Amicus Briefs by Topic
HIRE TO KILL / 3RD PARTY KILLING
Faye Copeland (Copeland v. Washington) – US District Ct., W.D. Missouri, January 1999
Brief on behalf of battered woman defendant sentenced to death for conspiring with abusive husband to commit murder. Brief argues that battering expert was improperly precluded and counsel was ineffective for failing to present evidence of battering which was relevant to defendant’s intent to kill.
Order granting petition in part, and vacating death sentence affirmed. 232 F.2d 969 (8th Cir. 2000 )
State v. Jennifer Helmedach, Supreme Court of Connecticut, 2009
Brief on behalf of battered woman defendant convicted of participating with abusive boyfriend in robbery and murder of third party. Brief argues that jury was permitted to erroneously conclude that remaining in abusive relationship was proof that she "recklessly placed [herself] in the situation" thereby barring her duress defense.
Affirmed. 25 Conn.

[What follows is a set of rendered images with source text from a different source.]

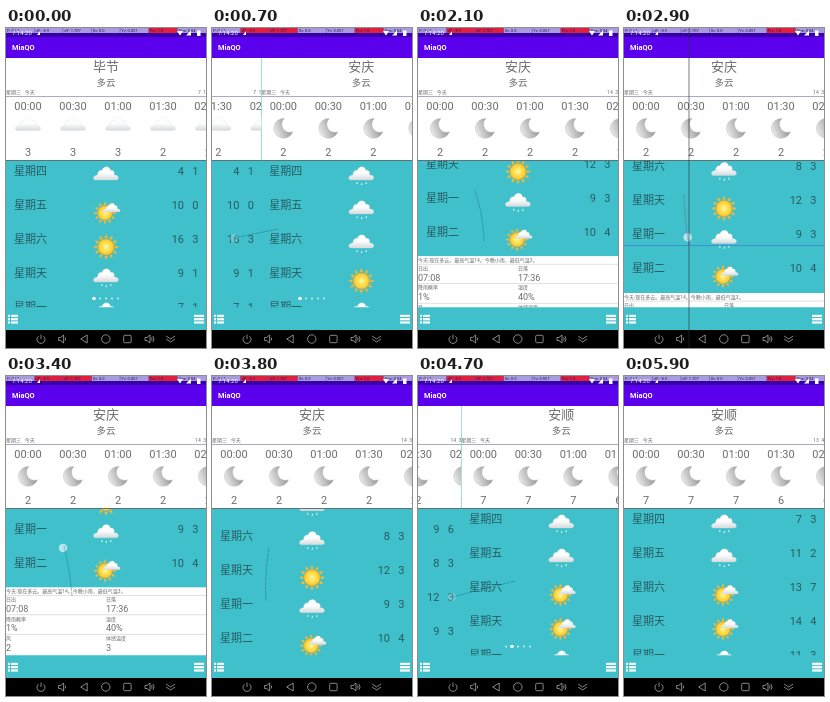
Recreate the animation shown at these times as an HTML page. Size 200 by 320 pixels, loop 6 s.

```html
<!DOCTYPE html>
<html lang="zh">
<head>
<meta charset="utf-8">
<title>Weather</title>
<style>
html, body { margin: 0; width: 100%; height: 100%; overflow: hidden; background: #000; }
svg { display: block; width: 100%; height: 100%; }
text { font-family: Roboto, "Noto Sans CJK SC", "Noto Sans CJK", sans-serif; white-space: pre; }
</style>
</head>
<body>
<svg id="stage" viewBox="0 0 200 320" xmlns="http://www.w3.org/2000/svg"></svg>
<script>
const LOOP = 6000, STEP = 100;
const TEAL = '#40c0ca', GREY = '#6c6c6c', INK = '#285b61', LILAC = '#a99bdc', RED = '#e0203c';

// y is the vertical middle of the glyphs
const txt = (x, y, size, s, fill = GREY, anchor = 'start', extra = '') =>
  `<text x="${x}" y="${y + size * 0.36}" font-size="${size}" fill="${fill}" text-anchor="${anchor}" ${extra}>${s}</text>`;
const rect = (x, y, w, h, fill, extra = '') => `<rect x="${x}" y="${y}" width="${w}" height="${h}" fill="${fill}" ${extra}/>`;
const at = (x, y, s, k = 1) => `<g transform="translate(${x} ${y}) scale(${k})">${s}</g>`;
const repeat = (n, f) => Array.from({ length: n }, (_, i) => f(i)).join('');

const cloud = '<path d="M-11 6C-14 5-12.5 1-8.5 1C-8.5-3-5.5-4.5-4-3.5C-3-8.5 4-8.5 4.5-3.5C7.5-4.5 9 -1.5 8 1C13 .5 14 6 10 6Z" fill="url(#cloudFill)" stroke="#d3d9dc" stroke-width=".3"/>';
const drops = repeat(3, i => `<path d="M${i * 4.5 - 4} ${7.5 + i % 2}l-1.1 2.6h1.7z" fill="#e4f4fa"/>`);
const sun = repeat(12, i => `<path d="M-1.7-9L0-13L1.7-9Z" transform="rotate(${i * 30})" fill="#f7b733"/>`) +
  '<circle r="8" fill="url(#sunFill)" stroke="#f0ad2a" stroke-width=".8"/>';
const moon = '<path d="M1-10A10.4 10.4 0 1 0 10 4A8.5 8.5 0 0 1 1-10Z" fill="url(#moonFill)" stroke="#b4b4b4" stroke-width=".4"/>';

const icons = {
  cloud: at(0, 2, cloud),
  rain: at(0, 2, cloud + drops),
  sun: at(0, 7, sun),
  part: at(-1, 7, sun, 0.9) + at(6, 2, cloud, 0.66),
  moon: at(0, 5.5, moon, 0.95)
};

const days = [...'四五六天一二'];
const hours = ['00:00', '00:30', '01:00', '01:30', '02:00'];
const pages = [
  { city: '毕节', today: '7  1', sky: 'cloud', temps: '33322',
    rows: 'cloud 4 1, part 10 0, sun 16 3, rain 9 1, rain 7 1, cloud 8 2' },
  { city: '安庆', today: '14  3', sky: 'moon', temps: '22222',
    rows: 'rain 13 8, rain 9 6, rain 8 3, sun 12 3, rain 9 3, part 10 4' },
  { city: '安顺', today: '13  4', sky: 'moon', temps: '77766',
    rows: 'rain 7 3, rain 11 2, part 13 7, part 14 4, cloud 11 3, part 12 4' }
];
const facts = ['日出 07:08 日落 17:36', '降雨概率 1% 湿度 40%', '风 2 体感温度 3'];

function details() {
  return rect(0, 0, 200, 80, '#fff') +
    txt(0, 4, 5, '今天:现在多云。最高气温14。今晚小雨，最低气温3。') +
    facts.map((line, i) => {
      const y = 12 + i * 19.5, [a, b, c, d] = line.split(' ');
      return rect(0, y - 4.2, 200, 0.5, '#c4c4c4') + txt(0, y, 5, a) + txt(100, y, 5, c) +
        txt(0, y + 9.3, 9, b) + txt(100, y + 9.3, 9, d);
    }).join('');
}

function page(p, i) {
  const strip = hours.map((h, k) => {
    const x = 22 + k * 45;
    return txt(x, 78.5, 11, h, GREY, 'middle') + at(x, 94.5, icons[p.sky]) +
      txt(x, 124, 11, p.temps[k], GREY, 'middle');
  }).join('');
  const list = p.rows.split(', ').map((row, k) => {
    const y = 143 + k * 34, [icon, hi, lo] = row.split(' ');
    return txt(8, y, 11, '星期' + days[k], INK) + at(100, y + 1, icons[icon]) +
      txt(178, y, 11, hi, INK, 'end') + txt(192.5, y, 11, lo, INK, 'end');
  }).join('');
  return `<g id="page${i}"><g clip-path="url(#pageClip)">` + rect(0, 30, 200, 102, '#fff') +
    txt(100, 38.5, 13, p.city, GREY, 'middle') + txt(100, 54.7, 9.5, '多云', GREY, 'middle') +
    txt(0, 64.5, 5, '星期三   今天') + txt(200, 64.5, 5, p.today, GREY, 'end') +
    rect(0, 68, 200, 0.7, '#8587b4') + strip + rect(0, 132, 200, 1, '#5f7175') +
    `<g clip-path="url(#listClip)"><g id="list${i}">${list}${at(0, 337.5, details())}</g></g></g></g>`;
}

function topBar() {
  const cells = ['P: 0 / 1', 'dX: -8.9', 'dY: 1.707', 'Xv: 0.0', 'Yv: 0.057', 'Prs: 1.0', 'Size: 0.04'];
  const w = 200 / cells.length;
  return rect(0, 0, 200, 9, '#3800a8') + rect(0, 0, 200, 5, LILAC) +
    rect(w, 0, w * 2, 5, RED, 'id="delta"') + rect(w * 5, 0, w, 5, RED) +
    cells.map((c, i) => rect(i * w - 0.5, 0, 0.5, 5, '#6046b0') + txt(i * w + 1, 2.4, 4, c, '#2b1a58')).join('') +
    txt(6, 5, 6, '7:14:20', '#fff') +
    '<path d="M31 7l3-4v4z M171 3h6l-3 4.5z M180 7.5l5-5v5z" fill="#fff"/>' + rect(191, 2.5, 3.5, 5.5, '#fff') +
    rect(0, 9, 200, 21, '#5a00ec') + txt(6, 19.5, 7.4, 'MiaQO', '#fff', 'start', 'font-weight="700"');
}

function navBar() {
  const speaker = '<path d="M-4-1.5h2l3-2.5v8l-3-2.5h-2zM2.5-1.5q1.2 1.5 0 3"/>';
  const marks = [
    '<path d="M-2.4-2.8A4 4 0 1 0 2.4-2.8M0-4.5V0"/>',
    speaker,
    '<path d="M3-4V4L-3.5 0Z"/>',
    '<circle r="4.2"/>',
    '<rect x="-3.7" y="-3.7" width="7.4" height="7.4" rx="1"/>',
    speaker + '<path d="M3.8-3q2.6 3 0 6"/>',
    '<path d="M-4.5-3L0 0L4.5-3M-4.5 0L0 3L4.5 0"/>'
  ];
  return rect(0, 302, 200, 18, '#000') +
    `<g fill="none" stroke="#a8a8a8" stroke-width=".8">${marks.map((s, i) => at(35 + i * 21.6, 311, s)).join('')}</g>`;
}

const menus = () => repeat(3, i => {
  const y = 286.8 + i * 3.3;
  return rect(2, y, 2, 2.2, '#fff') + rect(5, y, 7, 2.2, '#fff') + rect(188, y, 10, 2.2, '#fff');
});

const grad = (type, id, place, ...colors) => `<${type}Gradient id="${id}" ${place}>` +
  colors.map((c, i) => `<stop offset="${i / (colors.length - 1)}" stop-color="${c}"/>`).join('') + `</${type}Gradient>`;
const clip = (id, y, h) => `<clipPath id="${id}"><rect y="${y}" width="200" height="${h}"/></clipPath>`;

document.getElementById('stage').innerHTML =
  '<defs>' + grad('linear', 'cloudFill', 'x2="0" y2="1"', '#fff', '#fbfcfc', '#d5dadd') +
  grad('radial', 'sunFill', '', '#fff6b8', '#ffe14a', '#fcc42c') +
  grad('linear', 'moonFill', 'y1=".7" y2=".3"', '#ededed', '#b9b9b9', '#858585') +
  clip('pageClip', 30, 249.5) + clip('listClip', 133, 146.5) + '</defs>' +
  rect(0, 30, 200, 272, TEAL) + pages.map(page).join('') + topBar() + menus() + navBar() +
  '<g id="dots">' + repeat(5, i => `<circle cx="${88 + i * 6}" cy="270.5" fill="#fff"/>`) + '</g>' +
  '<circle id="finger" r="4.3" fill="#d3edf5"/>' +
  '<path id="trail" fill="none" stroke-width=".6" stroke-dasharray="4 .8"/>' +
  '<path id="lineX" stroke="#26343f" stroke-width=".7"/><path id="lineY" stroke="#3f74d8" stroke-width=".7"/>';

const $ = id => document.getElementById(id);
const dots = [...$('dots').children];

// glide: distance covered after the finger lifts
const swipe = (start, end, from, to) =>
  ({ start, end, from, to, axis: 0, bow: 0, glide: 200 - from[0] + to[0], rest: 400 });
const drag = (start, end, from, to, bow, glide) =>
  ({ start, end, from, to, axis: 1, bow, glide, rest: 600 });

const strokes = [
  swipe(400, 600, [66, 201], [22, 210]),
  drag(1600, 1900, [66, 213], [57, 163], 4, 74),
  drag(2400, 2900, [60, 166], [65, 217.5], -2, -16),
  drag(3100, 3300, [66, 220], [58, 170], 2, 38),
  drag(3400, 3680, [57, 172], [54, 225], -3, -68),
  swipe(4400, 4600, [97, 205], [34, 221]),
  drag(5600, 5800, [193, 290], [193, 290], 0, 0)
];

const part = (t, start, length) => Math.max(0, Math.min(1, (t - start) / length));
const mix = (p, q, u) => p.map((v, i) => v + (q[i] - v) * u);
const bend = s => mix(s.from, s.to, 0.5).map((v, i) => i ? v : v + s.bow);
const progress = (s, t) => part(t, s.start, s.end - s.start);

function point(s, t) {
  const u = progress(s, t), m = bend(s);
  return mix(mix(s.from, m, u), mix(m, s.to, u), u);
}

// follow the finger, then coast with a quartic ease-out
function shift(s, t) {
  const coast = 1 - (1 - part(t, s.end, s.rest)) ** 4;
  return (s.from[s.axis] - s.to[s.axis]) * progress(s, t) + s.glide * coast;
}
const offset = (axis, t) => strokes.reduce((sum, s) => s.axis === axis ? sum + shift(s, t) : sum, 0);

const set = (id, name, v) => $(id).setAttribute(name, v);
const show = (id, v) => set(id, 'opacity', v);

function drawTouch(t) {
  // the pointer lines lag one step behind the dot
  const touch = strokes.filter(s => t >= s.start).pop();
  const drawn = strokes.filter(s => t > s.start).pop();
  const down = drawn && drawn === touch && t <= drawn.end;
  show('trail', drawn ? 0.7 : 0);
  show('lineX', down ? 0.9 : 0);
  show('lineY', down ? 0.9 : 0);
  show('delta', drawn && !down && drawn.glide ? 1 : 0);
  if (drawn) {
    const [x, y] = point(drawn, t);
    set('trail', 'd', `M${drawn.from}Q${mix(drawn.from, bend(drawn), progress(drawn, t))} ${x} ${y}`);
    set('trail', 'stroke', down ? '#8a4450' : '#175d75');
    set('lineX', 'd', `M${x} 0V320`);
    set('lineY', 'd', `M0 ${y}H200`);
  }
  show('finger', !touch || t > touch.end + STEP ? 0 : t > touch.end ? 0.25 : 0.8);
  if (touch) set('finger', 'transform', `translate(${point(touch, t - STEP * 0.8)})`);
}

function draw(t) {
  const x = offset(0, t), active = Math.round(x / 200 - 0.35);
  pages.forEach((_, i) => {
    const left = i * 200 - x;
    set('page' + i, 'transform', `translate(${left})`);
    set('page' + i, 'visibility', Math.abs(left) < 200 ? 'visible' : 'hidden');
  });
  set('list1', 'transform', `translate(0 ${-offset(1, t)})`);
  dots.forEach((d, i) => {
    d.setAttribute('r', i === active ? 1.8 : 1);
    d.setAttribute('opacity', i === active ? 1 : 0.75);
  });
  show('dots', t < 1700 || (t >= 4400 && t < 5700) ? 1 : 0);
  drawTouch(t);
}

const begin = performance.now();
function tick(now) {
  const t = Math.max(0, now - begin) % LOOP;
  draw(Math.floor(t / STEP) * STEP);
  requestAnimationFrame(tick);
}
draw(0);
requestAnimationFrame(tick);
</script>
</body>
</html>
```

App. 125 (2010); State v. Helmedach, 306 Conn. 61, 48 A.3d 664 (2012)
Brandy Holmes v. Louisiana, 5th Circuit, Certiorari US Supreme Court, May 2009
Brief on certiorari on behalf of battered woman defendant sentenced to death for conspiring with abusive boyfriend to commit murder. Brief argues that sentence fails to give proper consideration to mitigating significance of intimate partner violence.
Cert. Denied. (558 U.S. 932, 130 S. Ct. 70, 175 L. Ed. 2d 233 (2009)
Brief on behalf of battered woman defendant sentenced to death for participating with abusive boyfriend in murder of third person. Brief argues that court erroneously barred duress instruction on flawed reasoning that defendant “recklessly placed” herself in the situation, and wrongfully precluded battering expert. Brief analyzes relevance of battering evidence to duress and refutes court’s misconceptions.
Reversed on other grounds. 591 Pa. 249, 916 A.2d 586 (2007)
NCDBW note: Court finds duress instruction should have been given and this holding is not dicta. (591 Pa. at 283-290, 916 A.2d at 605-612)
State v. Rhonda Stewart, Supreme Court WV, 2011
Brief on behalf of battered woman defendant convicted of murder for shooting abusive husband when she intended to shoot herself. Brief reviews admissibility of battering evidence for purposes other than self-defense, explains relevance for assessing state of mind elements, and demonstrates how defendant was prejudiced.
Reversal of conviction affirmed. State v. Stewart, 228 W. Va. 406, 719 S.E.2d 876 (2011)
NCDBW note: Excluded eyewitnesses to abuse and battering expert could have cast doubt on premeditation and malice elements of murder.